Return each line of the material verbatim.

──────────

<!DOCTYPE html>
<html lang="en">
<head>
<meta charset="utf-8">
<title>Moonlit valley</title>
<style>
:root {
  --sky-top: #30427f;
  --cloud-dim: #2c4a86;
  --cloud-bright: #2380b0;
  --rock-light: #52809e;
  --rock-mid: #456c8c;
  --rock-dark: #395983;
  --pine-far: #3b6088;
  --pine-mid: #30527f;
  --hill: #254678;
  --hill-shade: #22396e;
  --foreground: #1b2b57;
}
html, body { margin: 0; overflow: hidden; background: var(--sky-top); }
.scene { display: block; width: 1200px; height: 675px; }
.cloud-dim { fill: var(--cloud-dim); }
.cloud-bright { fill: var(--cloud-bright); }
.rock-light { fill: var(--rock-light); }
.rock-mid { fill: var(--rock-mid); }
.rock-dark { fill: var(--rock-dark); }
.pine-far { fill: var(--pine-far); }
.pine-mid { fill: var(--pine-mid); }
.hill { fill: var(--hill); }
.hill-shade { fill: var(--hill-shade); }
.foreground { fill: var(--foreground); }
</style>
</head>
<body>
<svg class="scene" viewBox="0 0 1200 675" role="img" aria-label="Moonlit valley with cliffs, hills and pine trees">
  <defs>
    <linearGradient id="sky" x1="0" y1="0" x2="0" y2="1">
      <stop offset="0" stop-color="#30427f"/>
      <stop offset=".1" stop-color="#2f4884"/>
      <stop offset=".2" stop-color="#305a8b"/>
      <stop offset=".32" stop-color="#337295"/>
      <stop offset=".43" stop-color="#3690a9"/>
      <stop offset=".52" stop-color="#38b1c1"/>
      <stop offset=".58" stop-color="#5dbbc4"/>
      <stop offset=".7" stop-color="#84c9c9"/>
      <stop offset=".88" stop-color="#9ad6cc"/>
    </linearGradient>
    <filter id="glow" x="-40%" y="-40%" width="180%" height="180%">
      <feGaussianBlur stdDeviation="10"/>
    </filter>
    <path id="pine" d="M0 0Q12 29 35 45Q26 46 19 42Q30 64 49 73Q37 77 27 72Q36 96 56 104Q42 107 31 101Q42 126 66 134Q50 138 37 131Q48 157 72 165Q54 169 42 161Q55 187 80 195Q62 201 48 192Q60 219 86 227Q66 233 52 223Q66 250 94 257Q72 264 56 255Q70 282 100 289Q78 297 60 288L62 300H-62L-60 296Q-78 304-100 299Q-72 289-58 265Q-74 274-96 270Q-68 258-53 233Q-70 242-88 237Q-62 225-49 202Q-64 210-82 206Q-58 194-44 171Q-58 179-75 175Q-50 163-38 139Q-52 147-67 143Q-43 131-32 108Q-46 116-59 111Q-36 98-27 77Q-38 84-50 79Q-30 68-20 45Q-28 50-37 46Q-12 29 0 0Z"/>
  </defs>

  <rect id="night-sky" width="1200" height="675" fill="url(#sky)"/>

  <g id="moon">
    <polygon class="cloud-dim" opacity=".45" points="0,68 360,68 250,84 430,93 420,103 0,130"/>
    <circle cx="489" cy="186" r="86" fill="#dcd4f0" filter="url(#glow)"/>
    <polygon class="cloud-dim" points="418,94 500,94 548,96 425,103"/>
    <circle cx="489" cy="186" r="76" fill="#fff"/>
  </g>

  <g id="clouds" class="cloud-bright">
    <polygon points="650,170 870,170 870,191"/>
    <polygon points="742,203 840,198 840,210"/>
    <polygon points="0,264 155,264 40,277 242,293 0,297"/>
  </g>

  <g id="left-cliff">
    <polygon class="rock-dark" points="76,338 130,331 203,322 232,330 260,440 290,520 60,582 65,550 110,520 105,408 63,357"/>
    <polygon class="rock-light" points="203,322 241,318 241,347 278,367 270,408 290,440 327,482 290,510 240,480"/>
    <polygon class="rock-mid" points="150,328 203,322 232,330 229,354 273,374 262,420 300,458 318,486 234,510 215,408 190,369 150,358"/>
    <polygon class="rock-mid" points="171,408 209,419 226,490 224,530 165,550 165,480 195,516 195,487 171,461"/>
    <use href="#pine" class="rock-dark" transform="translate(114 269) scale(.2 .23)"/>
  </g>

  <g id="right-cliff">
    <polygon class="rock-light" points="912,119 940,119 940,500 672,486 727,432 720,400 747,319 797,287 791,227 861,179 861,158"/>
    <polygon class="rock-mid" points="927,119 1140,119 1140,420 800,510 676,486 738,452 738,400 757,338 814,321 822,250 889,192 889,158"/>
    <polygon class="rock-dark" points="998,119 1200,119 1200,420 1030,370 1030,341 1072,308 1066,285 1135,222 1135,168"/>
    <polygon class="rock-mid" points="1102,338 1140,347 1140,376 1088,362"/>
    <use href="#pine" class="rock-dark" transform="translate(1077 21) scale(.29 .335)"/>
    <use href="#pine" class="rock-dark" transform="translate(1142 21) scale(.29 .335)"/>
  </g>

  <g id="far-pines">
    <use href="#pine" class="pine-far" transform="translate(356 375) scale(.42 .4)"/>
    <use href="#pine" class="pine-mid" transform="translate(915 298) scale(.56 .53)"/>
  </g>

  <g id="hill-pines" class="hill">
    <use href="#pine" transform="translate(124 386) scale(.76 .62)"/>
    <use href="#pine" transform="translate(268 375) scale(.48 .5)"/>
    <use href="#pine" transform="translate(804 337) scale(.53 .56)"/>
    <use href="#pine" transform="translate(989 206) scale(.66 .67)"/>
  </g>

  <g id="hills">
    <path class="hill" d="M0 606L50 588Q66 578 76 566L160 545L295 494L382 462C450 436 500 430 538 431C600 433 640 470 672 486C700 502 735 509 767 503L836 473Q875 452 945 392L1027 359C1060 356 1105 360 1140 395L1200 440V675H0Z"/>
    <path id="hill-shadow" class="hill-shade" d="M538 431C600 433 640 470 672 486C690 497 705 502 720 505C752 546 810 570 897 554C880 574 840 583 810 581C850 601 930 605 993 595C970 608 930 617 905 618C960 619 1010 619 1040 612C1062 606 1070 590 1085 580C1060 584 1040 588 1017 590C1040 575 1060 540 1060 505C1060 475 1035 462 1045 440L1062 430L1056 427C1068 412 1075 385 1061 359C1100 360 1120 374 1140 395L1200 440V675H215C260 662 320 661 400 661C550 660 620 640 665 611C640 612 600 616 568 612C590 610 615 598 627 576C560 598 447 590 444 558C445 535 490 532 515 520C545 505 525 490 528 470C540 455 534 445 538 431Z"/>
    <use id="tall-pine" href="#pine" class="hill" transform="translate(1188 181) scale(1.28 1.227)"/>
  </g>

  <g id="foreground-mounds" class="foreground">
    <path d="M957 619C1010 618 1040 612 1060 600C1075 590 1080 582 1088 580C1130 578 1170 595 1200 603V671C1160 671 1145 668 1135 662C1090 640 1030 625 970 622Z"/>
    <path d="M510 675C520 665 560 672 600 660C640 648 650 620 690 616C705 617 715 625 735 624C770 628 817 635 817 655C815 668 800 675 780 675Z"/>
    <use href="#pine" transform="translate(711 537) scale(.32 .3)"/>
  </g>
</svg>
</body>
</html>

──────────

OUTPUT BELOW:
<!DOCTYPE html>
<html lang="en">
<head>
<meta charset="utf-8">
<title>Moonlit valley</title>
<style>
:root {
  --sky-top: #30427f;
  --cloud-dim: #2c4a86;
  --cloud-bright: #2380b0;
  --rock-light: #52809e;
  --rock-mid: #456c8c;
  --rock-dark: #395983;
  --pine-far: #3b6088;
  --pine-mid: #30527f;
  --hill: #254678;
  --hill-shade: #22396e;
  --foreground: #1b2b57;
}
html, body { margin: 0; overflow: hidden; background: var(--sky-top); }
.scene { display: block; width: 1200px; height: 675px; }
.cloud-dim { fill: var(--cloud-dim); }
.cloud-bright { fill: var(--cloud-bright); }
.rock-light { fill: var(--rock-light); }
.rock-mid { fill: var(--rock-mid); }
.rock-dark { fill: var(--rock-dark); }
.pine-far { fill: var(--pine-far); }
.pine-mid { fill: var(--pine-mid); }
.hill { fill: var(--hill); }
.hill-shade { fill: var(--hill-shade); }
.foreground { fill: var(--foreground); }
</style>
</head>
<body>
<svg class="scene" viewBox="0 0 1200 675" role="img" aria-label="Moonlit valley with cliffs, hills and pine trees">
  <defs>
    <linearGradient id="sky" x1="0" y1="0" x2="0" y2="1">
      <stop offset="0" stop-color="#30427f"/>
      <stop offset=".1" stop-color="#2f4884"/>
      <stop offset=".2" stop-color="#305a8b"/>
      <stop offset=".32" stop-color="#337295"/>
      <stop offset=".43" stop-color="#3690a9"/>
      <stop offset=".52" stop-color="#38b1c1"/>
      <stop offset=".58" stop-color="#5dbbc4"/>
      <stop offset=".7" stop-color="#84c9c9"/>
      <stop offset=".88" stop-color="#9ad6cc"/>
    </linearGradient>
    <filter id="glow" x="-40%" y="-40%" width="180%" height="180%">
      <feGaussianBlur stdDeviation="10"/>
    </filter>
    <path id="pine" d="M0 0Q12 29 35 45Q26 46 19 42Q30 64 49 73Q37 77 27 72Q36 96 56 104Q42 107 31 101Q42 126 66 134Q50 138 37 131Q48 157 72 165Q54 169 42 161Q55 187 80 195Q62 201 48 192Q60 219 86 227Q66 233 52 223Q66 250 94 257Q72 264 56 255Q70 282 100 289Q78 297 60 288L62 300H-62L-60 296Q-78 304-100 299Q-72 289-58 265Q-74 274-96 270Q-68 258-53 233Q-70 242-88 237Q-62 225-49 202Q-64 210-82 206Q-58 194-44 171Q-58 179-75 175Q-50 163-38 139Q-52 147-67 143Q-43 131-32 108Q-46 116-59 111Q-36 98-27 77Q-38 84-50 79Q-30 68-20 45Q-28 50-37 46Q-12 29 0 0Z"/>
  </defs>

  <rect id="night-sky" width="1200" height="675" fill="url(#sky)"/>

  <g id="moon">
    <polygon class="cloud-dim" opacity=".45" points="0,68 360,68 250,84 430,93 420,103 0,130"/>
    <circle cx="489" cy="186" r="86" fill="#dcd4f0" filter="url(#glow)"/>
    <polygon class="cloud-dim" points="418,94 500,94 548,96 425,103"/>
    <circle cx="489" cy="186" r="76" fill="#fff"/>
  </g>

  <g id="clouds" class="cloud-bright">
    <polygon points="650,170 870,170 870,191"/>
    <polygon points="742,203 840,198 840,210"/>
    <polygon points="0,264 155,264 40,277 242,293 0,297"/>
  </g>

  <g id="left-cliff">
    <polygon class="rock-dark" points="76,338 130,331 203,322 232,330 260,440 290,520 60,582 65,550 110,520 105,408 63,357"/>
    <polygon class="rock-light" points="203,322 241,318 241,347 278,367 270,408 290,440 327,482 290,510 240,480"/>
    <polygon class="rock-mid" points="150,328 203,322 232,330 229,354 273,374 262,420 300,458 318,486 234,510 215,408 190,369 150,358"/>
    <polygon class="rock-mid" points="171,408 209,419 226,490 224,530 165,550 165,480 195,516 195,487 171,461"/>
    <use href="#pine" class="rock-dark" transform="translate(114 269) scale(.2 .23)"/>
  </g>

  <g id="right-cliff">
    <polygon class="rock-light" points="912,119 940,119 940,500 672,486 727,432 720,400 747,319 797,287 791,227 861,179 861,158"/>
    <polygon class="rock-mid" points="927,119 1140,119 1140,420 800,510 676,486 738,452 738,400 757,338 814,321 822,250 889,192 889,158"/>
    <polygon class="rock-dark" points="998,119 1200,119 1200,420 1030,370 1030,341 1072,308 1066,285 1135,222 1135,168"/>
    <polygon class="rock-mid" points="1102,338 1140,347 1140,376 1088,362"/>
    <use href="#pine" class="rock-dark" transform="translate(1077 21) scale(.29 .335)"/>
    <use href="#pine" class="rock-dark" transform="translate(1142 21) scale(.29 .335)"/>
  </g>

  <g id="far-pines">
    <use href="#pine" class="pine-far" transform="translate(356 375) scale(.42 .4)"/>
    <use href="#pine" class="pine-mid" transform="translate(915 298) scale(.56 .53)"/>
  </g>

  <g id="hill-pines" class="hill">
    <use href="#pine" transform="translate(124 386) scale(.76 .62)"/>
    <use href="#pine" transform="translate(268 375) scale(.48 .5)"/>
    <use href="#pine" transform="translate(804 337) scale(.53 .56)"/>
    <use href="#pine" transform="translate(989 206) scale(.66 .67)"/>
  </g>

  <g id="hills">
    <path class="hill" d="M0 606L50 588Q66 578 76 566L160 545L295 494L382 462C450 436 500 430 538 431C600 433 640 470 672 486C700 502 735 509 767 503L836 473Q875 452 945 392L1027 359C1060 356 1105 360 1140 395L1200 440V675H0Z"/>
    <path id="hill-shadow" class="hill-shade" d="M538 431C600 433 640 470 672 486C690 497 705 502 720 505C752 546 810 570 897 554C880 574 840 583 810 581C850 601 930 605 993 595C970 608 930 617 905 618C960 619 1010 619 1040 612C1062 606 1070 590 1085 580C1060 584 1040 588 1017 590C1040 575 1060 540 1060 505C1060 475 1035 462 1045 440L1062 430L1056 427C1068 412 1075 385 1061 359C1100 360 1120 374 1140 395L1200 440V675H215C260 662 320 661 400 661C550 660 620 640 665 611C640 612 600 616 568 612C590 610 615 598 627 576C560 598 447 590 444 558C445 535 490 532 515 520C545 505 525 490 528 470C540 455 534 445 538 431Z"/>
    <use id="tall-pine" href="#pine" class="hill" transform="translate(1188 181) scale(1.28 1.227)"/>
  </g>

  <g id="foreground-mounds" class="foreground">
    <path d="M957 619C1010 618 1040 612 1060 600C1075 590 1080 582 1088 580C1130 578 1170 595 1200 603V671C1160 671 1145 668 1135 662C1090 640 1030 625 970 622Z"/>
    <path d="M510 675C520 665 560 672 600 660C640 648 650 620 690 616C705 617 715 625 735 624C770 628 817 635 817 655C815 668 800 675 780 675Z"/>
    <use href="#pine" transform="translate(711 537) scale(.32 .3)"/>
  </g>
</svg>
</body>
</html>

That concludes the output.